[Saved entries]
********************
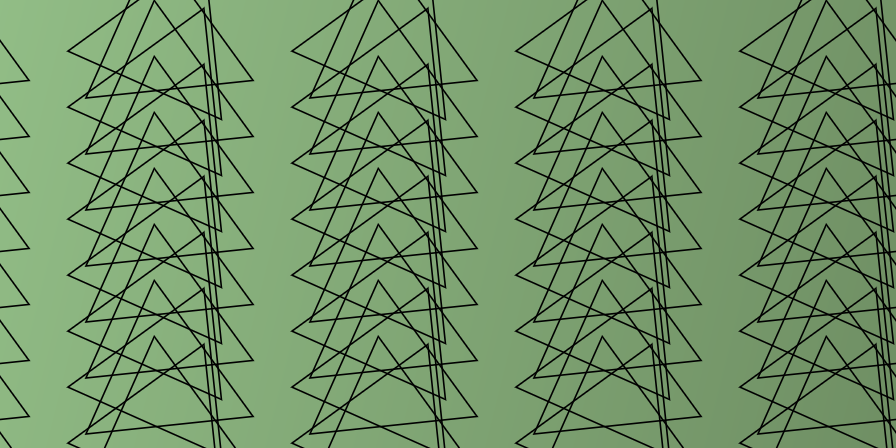
Reproduce this pattern procedurally as a Shadertoy shader.

```glsl
// Columns of overlapping wire triangles on a soft green gradient.
// Each motif is two equilateral outlines about one centre, 30 degrees apart;
// columns repeat with mod, and eight finite rows per column are looped.

// Distance to the outline of an equilateral triangle with one corner at angle "corner".
float triangleOutline(vec2 p, float corner, float inradius) {
    float third = radians(120.0);
    float a = mod(atan(p.y, p.x) - corner, third) - 0.5 * third;
    return abs(length(p) * cos(a) - inradius);
}

// Box-filtered coverage of a thin stroke at distance d.
float stroke(float d, float width, float pixel) {
    return clamp(0.5 * (width + pixel) - d, 0.0, min(width, pixel)) / pixel;
}

void mainImage(out vec4 fragColor, in vec2 fragCoord) {
    vec2 p = fragCoord / iResolution.y;
    float pixel = 1.0 / iResolution.y;

    // Background: light on the left, darker to the lower right
    float shade = clamp((p.x + 0.25 * (1.0 - p.y)) / 2.25, 0.0, 1.0);
    vec3 color = mix(vec3(0.57, 0.74, 0.525), vec3(0.435, 0.56, 0.39), shade);

    // Four columns across the canvas
    float x = mod(p.x - 0.117, 0.5) - 0.25;

    // Eight rows, each overlapping its neighbours
    float clear = 1.0;
    for (int row = 0; row < 8; row++) {
        vec2 q = vec2(x, p.y - 0.0335 - 0.125 * float(row));
        for (int i = 0; i < 2; i++) {
            float d = triangleOutline(q, radians(66.0 + 30.0 * float(i)), 0.10825);
            clear *= 1.0 - stroke(d, 0.0036, pixel);
        }
    }

    fragColor = vec4(color * clear, 1.0);
}
```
********************
Exercise directions
Please go line by line through the records above, copying each one that holds the string "width".

Answer to the problem
float stroke(float d, float width, float pixel) {
    return clamp(0.5 * (width + pixel) - d, 0.0, min(width, pixel)) / pixel;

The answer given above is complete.